I generally follow his precepts, with one exception. I keep my ammo in climate controlled environments. That helps me not have to worry about temperature or humidity issues. For me, long term means that I bought the ammo within the last 30 years. Some people have been storing it for a lot longer than that.
Without further ado, here's Birddog's article.
*LONG TERM AMMUNITION STORAGE*
There has been much debate on what is the best way for long term storage of ammo, and while I can’t say it’s wrong to place your ammo in a bucket and suck out all the air and replace it with nitrogen I can say it is a waste of valuable resources.
O.K. if you plan being cryogenically frozen for hundreds of years then maybe. The rest of us just need to know what is the best way to properly store ammo so that it doesn’t degrade over a period of time and that it functions as designed when put into use.
Now. I need to give you some background on how and for what condition ammo is built. Military cartridges are designed so that they can withstand storage temperatures from minus 65 degrees F. to 122 F. So as long as you don’t keep them in an oven you’re fine. They’re made for soldiers to use in battlefield conditions under the most horrible conditions conceivable and still function.
The manufactures (OLIN, Winchester, Remington Etc.) know this and they also know they will lose a big fat Govt contract if they don’t pass this criteria. Here is one for you, the same folks that make 5.56mm make the exact same cartridge and call it a .223 ,change the label and sell it civilian. (Just a note: there are actually some differences, primarily in terms of pressure. Most people don’t know or care about these.)
Same with 308 (7.62 NATO). (Same note above applies)
So now you know that there is hardly any difference between civilian and military ammunition manufacturing. Let’s get down to storage.
Shelf life refers to how long an item can remain in storage and still be functional. Well, all military small arms have an indefinite shelf life. This means as long as it is properly stored it will never go bad. (I’ve fired military surplus from the 1930’s with no trouble. I have read of people firing ammo from the Spanish American War, with no ill effects.)
Service life refers to how long a item can remain in a operating configuration and still be functional.

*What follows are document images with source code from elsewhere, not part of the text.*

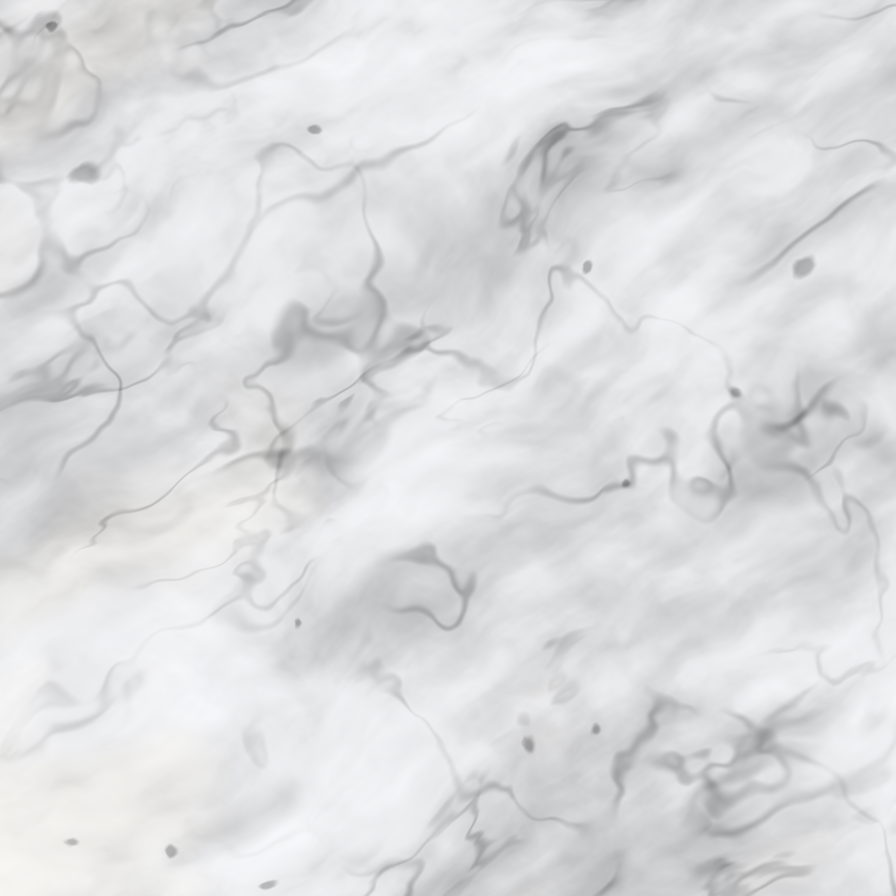
This texture is drawn by a three.js fragment shader. Its source:

```glsl
// Pale grey-white marble with soft smoky streaks rising to the right.
// Stretched fractal noise makes the clouds, its mid-level contours make the
// broken veins, and a sparse jittered grid adds small dark mineral specks.

varying vec2 vUv;

const float GRAIN_ANGLE   = 0.60;              // direction of the streaks, radians
const float BASE_TONE     = 0.888;
const float CLOUD_DEPTH   = 0.27;
const float STREAK_DEPTH  = 0.23;
const float MOTTLE_DEPTH  = 0.10;
const float VEIN_DEPTH    = 0.13;
const float CRACK_DEPTH   = 0.12;
const float SPECK_DEPTH   = 0.22;
const float WARP_AMOUNT   = 0.12;
const float SPECK_CELLS   = 8.0;
const float SPECK_CHANCE  = 0.16;
const float TONE_KNEE     = 0.915;             // whites are compressed above this
const float DARKEST_TONE  = 0.50;
const vec3  COOL_TINT     = vec3(0.997, 1.000, 1.010);
const vec3  WARM_TINT     = vec3(1.004, 1.000, 0.988);
const mat2  OCTAVE_TURN   = mat2(0.8, 0.6, -0.6, 0.8);

float hash(vec2 cell) {
  vec3 h = fract(cell.xyx * 0.1031);
  h += dot(h, h.yzx + 33.33);
  return fract((h.x + h.y) * h.z);
}

float valueNoise(vec2 p) {
  vec2 cell = floor(p);
  vec2 f = fract(p);
  f = f * f * f * (f * (f * 6.0 - 15.0) + 10.0);
  float low  = mix(hash(cell), hash(cell + vec2(1.0, 0.0)), f.x);
  float high = mix(hash(cell + vec2(0.0, 1.0)), hash(cell + 1.0), f.x);
  return mix(low, high, f.y);
}

// Fractal sum of four octaves, centred on zero.
float fbm(vec2 p) {
  float sum = 0.0;
  float amplitude = 0.5;
  for (int octave = 0; octave < 4; octave++) {
    sum += amplitude * (valueNoise(p) - 0.5);
    p = OCTAVE_TURN * p * 2.03 + 17.3;
    amplitude *= 0.5;
  }
  return sum;
}

// Thin line along the zero contour of the noise, faded out in patches.
float vein(vec2 p, float width, vec2 maskPoint) {
  float line = 1.0 - smoothstep(0.0, width, abs(fbm(p)));
  return line * smoothstep(-0.04, 0.20, fbm(maskPoint));
}

// Scattered small ragged dots.
float specks(vec2 p) {
  vec2 grid = p * SPECK_CELLS;
  vec2 cell = floor(grid);
  vec2 centre = 0.25 + 0.5 * vec2(hash(cell + 3.7), hash(cell + 9.2));
  float radius = mix(0.05, 0.13, hash(cell + 21.4));
  float ragged = 0.10 * fbm(p * 45.0);
  float dist = length(fract(grid) - centre) + ragged;
  float present = step(hash(cell + 41.8), SPECK_CHANCE);
  return present * (1.0 - smoothstep(0.3 * radius, radius, dist));
}

void main() {
  // Bend the plane, then turn it so x runs along the streaks.
  vec2 bend = vec2(fbm(vUv * 4.0 + 5.1), fbm(vUv * 4.0 + 31.7));
  vec2 p = vUv + WARP_AMOUNT * bend;
  float c = cos(GRAIN_ANGLE);
  float s = sin(GRAIN_ANGLE);
  vec2 q = vec2(c * p.x + s * p.y, c * p.y - s * p.x);

  // Broad clouds, finer streaks and a small mottle.
  float cloud  = fbm(q * vec2(3.0, 7.0) + 11.0);
  float streak = fbm(q * vec2(7.0, 21.0) + 43.0);
  float mottle = fbm(p * vec2(24.0, 30.0) + 71.0);
  float tone = BASE_TONE + CLOUD_DEPTH * cloud + STREAK_DEPTH * streak
             + MOTTLE_DEPTH * mottle;

  // Long veins with the grain, short cracks across it, gathered in grey areas.
  float longVeins = vein(q * vec2(2.4, 6.0) + 83.0, 0.032, q * vec2(6.0, 9.0) + 7.0);
  float fineVeins = vein(q * vec2(5.0, 13.0) + 29.0, 0.040, q * vec2(5.0, 8.0) + 57.0);
  float cracks    = vein(p * 5.5 + 61.0, 0.028, p * 6.0 + 95.0);
  float gathered = mix(1.25, 0.6, smoothstep(-0.15, 0.15, cloud));
  tone -= gathered * (VEIN_DEPTH * (longVeins + fineVeins) + CRACK_DEPTH * cracks);
  tone -= SPECK_DEPTH * specks(p);

  // Soften the whites and limit the darks.
  tone = min(tone, TONE_KNEE) + 0.5 * max(tone - TONE_KNEE, 0.0);
  tone = max(tone, DARKEST_TONE);

  // Faint warm patches in the cool stone.
  float warmth = smoothstep(0.03, 0.22, fbm(q * vec2(2.0, 4.0) + 125.0));
  gl_FragColor = vec4(tone * mix(COOL_TINT, WARM_TINT, warmth), 1.0);
}
```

Small arms ammo should be good from anywhere from 6 months to 18 months before you need inspect it. If the ammo has some corrosion on it take some copper wool or steel wool and take it off then it’s good to go unless it is to the stage of pitting, then get rid of it.
Now, most ammo comes in a wooden outer container with metal inner packs that holds the ammo. We store it on at least two inches of dunnage to keep off the floor. It is inspected every five years and then only ten percent is checked for defects and then thrown back into storage for another 5 yrs. (if nothing is wrong). So now what can you do as a civilian to store your ammo?
Your number one enemy is moisture, as long as you have a waterproof container you are fine. I use empty 20mm ammunition containers that you can get from any surplus store although PVC pipe will do. Try and keep the cartridges in the original packing and try and keep away from metal to metal contact.
To ensure that the ammo has no moisture I throw in a couple of dehumidifier packages. This is strictly optional as we don’t even do that in the military. Whether it’s military ammo you got at a gun show or 22 shells from K-mart it’s all the same. Before you store it make sure its clean, dry( and wiped off if you touched it) and that’s it! Wow, almost too simple!
You don’t need to vacuum seal it, and you don’t need to store it at any particular temperature just keep it dry and out of the elements and leave it alone. I have been working with munitions for over 11 years, and this how the Army have trained me. I hope this sheds some understanding on storage.